== Data extracts ==
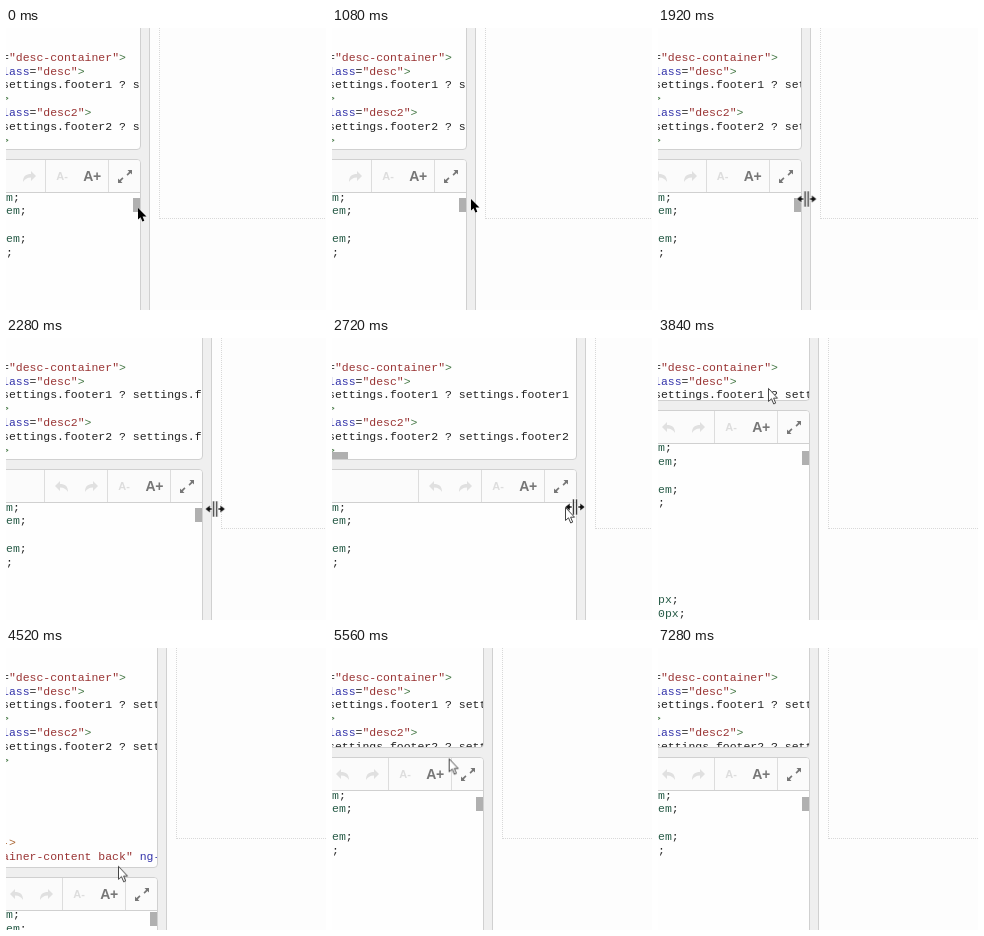
These frames come from a looping animation (320x282 px, 7.36 s). An HTML page:

```html
<!DOCTYPE html>
<html lang="en">
<head>
<meta charset="utf-8">
<title>Resizable editor panes</title>
<style>
/* --r: right edge of the editors, --h: bottom edge of the upper editor */
@property --r { syntax: "<length>"; inherits: true; initial-value: 134px; }
@property --h { syntax: "<length>"; inherits: true; initial-value: 122px; }

html, body { margin: 0; width: 100%; height: 100%; overflow: hidden; }
#stage {
  position: relative; width: 320px; height: 282px; overflow: hidden;
  background: #efefef;
  animation: column 7360ms linear infinite, row 7360ms linear infinite;
}
#stage *, #stage { box-sizing: border-box; }
#stage div, #stage svg { position: absolute; }

.pane {
  left: -10px; width: calc(var(--r) + 11px);
  background: #fefefe; border: 1px solid #d0d0d0; border-radius: 4px;
  overflow: hidden;
}
.upper { top: -10px; height: calc(var(--h) + 10px); }
.lower { top: calc(var(--h) + 9px); height: 300px; }

.code {
  font: 11.47px/13.8px "Liberation Mono", "Courier New", monospace;
  white-space: pre; color: #222; margin: 0;
}
.upper .code { left: 5px; top: 31.8px; }
.lower .code { left: 9px; top: 30.6px; }
.code i { font-style: normal; }
.a { color: #33a; }
.s { color: #933; }
.t { color: #474; }
.c { color: #a63; }
.n { color: #265a46; }

.bar { left: 0; right: 0; top: 0; height: 33px; background: #fbfbfb; border-bottom: 1px solid #d0d0d0; }
.bar .sep { width: 1px; top: 0; height: 32px; background: #ddd; }
.bar .txt { font: bold 11px Arial, "Liberation Sans", sans-serif; line-height: 32px; text-align: center; width: 30px; top: 0; color: #ddd; }
.bar .big { font-size: 14px; letter-spacing: -.5px; color: #777; }

.thumb { background: #b0b0b0; }
.vthumb {
  width: 7px; height: 14px; left: calc(var(--r) - 7px);
  top: calc(var(--h) + 50px - (var(--h) - 63px) * .038);
  animation: vthumb 7360ms step-end infinite;
}
.hthumb {
  left: 0; width: 16px; height: 7px; top: calc(var(--h) - 8px);
  animation: hthumb 7360ms step-end infinite;
}
.preview { left: calc(var(--r) + 9px); top: -1px; width: 340px; height: 290px; background: #fdfdfd; border-left: 1px solid #d0d0d0; }
.sheet { left: calc(var(--r) + 19px); top: -5px; width: 340px; height: 196px; border: 1px dotted #d8d8d8; }

#pointer { left: 0; top: 0; animation: pointer 7360ms linear infinite; }
#pointer svg { left: 0; top: 0; overflow: visible; }
#dark { animation: dark 7360ms step-end infinite; }
#light { animation: light 7360ms step-end infinite; }
#beam {
  left: -10px; top: -9px;
  animation: beam 7360ms linear infinite, beamShow 7360ms step-end infinite;
}

@keyframes column {
  0%, 23.91% { --r: 134px; animation-timing-function: ease-in; }
  30.98% { --r: 196px; }
  33.7% { --r: 237px; animation-timing-function: ease-out; }
  35.33%, 36.1% { --r: 246px; }
  36.96% { --r: 244px; animation-timing-function: ease-in-out; }
  43.48%, 100% { --r: 151px; }
}
@keyframes row {
  0%, 48.91% { --h: 122px; }
  52.17% { --h: 63px; animation-timing-function: ease-out; }
  53.8% { --h: 45px; }
  54.89% { --h: 45px; animation-timing-function: ease-in-out; }
  59.78% { --h: 223px; }
  61.41% { --h: 220px; }
  64.67% { --h: 182px; }
  69.57%, 100% { --h: 100px; }
}
@keyframes pointer {
  0% { transform: translate(132px, 180px); animation-timing-function: ease-in-out; }
  5.98% { transform: translate(122px, 250px); animation-timing-function: ease-in-out; }
  14.4%, 20.2% { transform: translate(139px, 171px); }
  36.4% { transform: translate(241px, 169px); }
  36.96% { transform: translate(233px, 169px); animation-timing-function: ease-in-out; }
  43.8% { transform: translate(143px, 165px); animation-timing-function: ease-in-out; }
  48.4% { transform: translate(110px, 125px); }
  52.17% { transform: translate(110px, 50px); }
  53.8% { transform: translate(110px, 42px); }
  54.89% { transform: translate(111px, 45px); animation-timing-function: ease-in-out; }
  59.5% { transform: translate(112px, 225px); }
  61.41% { transform: translate(112px, 218px); }
  64.67% { transform: translate(112px, 180px); }
  69.57%, 75.3% { transform: translate(112px, 104px); }
  78% { transform: translate(161px, 170px); }
  79.8% { transform: translate(140px, 218px); }
  83.1%, 100% { transform: translate(-16px, 205px); }
}
@keyframes beam {
  0%, 23.91% { transform: translate(139px, 171px); animation-timing-function: ease-in; }
  30.98% { transform: translate(209px, 171px); }
  33.7% { transform: translate(246px, 170px); }
  34.8% { transform: translate(253px, 169px); }
  36.96%, 100% { transform: translate(243px, 169px); }
}
@keyframes dark { 0% { opacity: 1; } 20.1%, 100% { opacity: 0; } }
@keyframes beamShow { 0% { opacity: 0; } 20.1% { opacity: 1; } 37.3%, 100% { opacity: 0; } }
@keyframes light { 0% { opacity: 0; } 36.8% { opacity: 1; } 83.1%, 100% { opacity: 0; } }
@keyframes vthumb { 0% { opacity: 1; } 34.7% { opacity: 0; } 37.9%, 100% { opacity: 1; } }
@keyframes hthumb { 0% { opacity: 0; } 34.7% { opacity: 1; } 37.9%, 100% { opacity: 0; } }
</style>
</head>
<body>
<div id="stage">
  <div class="preview"></div>
  <div class="sheet"></div>

  <div class="pane upper">
    <div class="code">=<i class="s">"desc-container"</i><i class="t">&gt;</i>
<i class="a">lass</i>=<i class="s">"desc"</i><i class="t">&gt;</i>
settings.footer1 ? settings.footer1 : ''
<i class="t">&gt;</i>
<i class="a">lass</i>=<i class="s">"desc2"</i><i class="t">&gt;</i>
settings.footer2 ? settings.footer2 : ''
<i class="t">&gt;</i>





<i class="c">-&gt;</i>
<i class="s">ainer-content back"</i> <i class="a">ng-show</i></div>
  </div>

  <div class="pane lower">
    <div class="bar">
      <div class="sep" style="right:157px"></div>
      <div class="sep" style="right:94px"></div>
      <div class="sep" style="right:31px"></div>
      <svg width="13" height="11" style="right:134px;top:11px"><path id="bend" fill="#e0e0e0" d="M0 5L5 0V3C10 3 13 5 13 11C11 8 9 6.500 5 6.500V10Z"/></svg>
      <svg width="13" height="11" style="right:104px;top:11px"><use href="#bend" transform="matrix(-1 0 0 1 13 0)"/></svg>
      <div class="txt" style="right:63px">A-</div>
      <div class="txt big" style="right:33px">A+</div>
      <svg width="14" height="13" style="right:8px;top:10px" fill="#777"><path id="corner" d="M14 0V4.500L12.500 3L9.600 5.700L8.500 4.600L11.200 1.700L9.500 0Z"/><use href="#corner" transform="rotate(180 7 6.500)"/></svg>
    </div>
    <div class="code"><i class="n">m</i>;
<i class="n">em</i>;

<i class="n">em</i>;
;






<i class="n">px</i>;
<i class="n">0px</i>;</div>
  </div>

  <div class="thumb vthumb"></div>
  <div class="thumb hthumb"></div>

  <svg id="beam" width="20" height="18">
    <path fill="#111" stroke="#fff" stroke-width=".6" d="M7.500 1H9.200V17H7.500ZM10.800 1H12.500V17H10.800ZM0 9L5 5V8H7V10H5V13ZM20 9L15 5V8H13V10H15V13Z"/>
  </svg>
  <div id="pointer">
    <svg id="dark" width="9" height="14"><path fill="#000" d="M0 0V11.500L2.600 9.200L4.400 13.500L6.300 12.700L4.600 8.600H8.500Z"/></svg>
    <svg id="light" width="12" height="19"><path fill="#fff" stroke="#444" d="M.5 .5V13.500L3.500 10.800L5.700 16L7.700 15.100L5.600 10.200H9.500Z"/></svg>
  </div>
</div>
</body>
</html>
```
===
#### Problem to solve
Look through the data above for the word "dark". Report each line where it occurs.

#### Output for this exercise
#dark { animation: dark 7360ms step-end infinite; }
@keyframes dark { 0% { opacity: 1; } 20.1%, 100% { opacity: 0; } }
    <svg id="dark" width="9" height="14"><path fill="#000" d="M0 0V11.500L2.600 9.200L4.400 13.500L6.300 12.700L4.600 8.600H8.500Z"/></svg>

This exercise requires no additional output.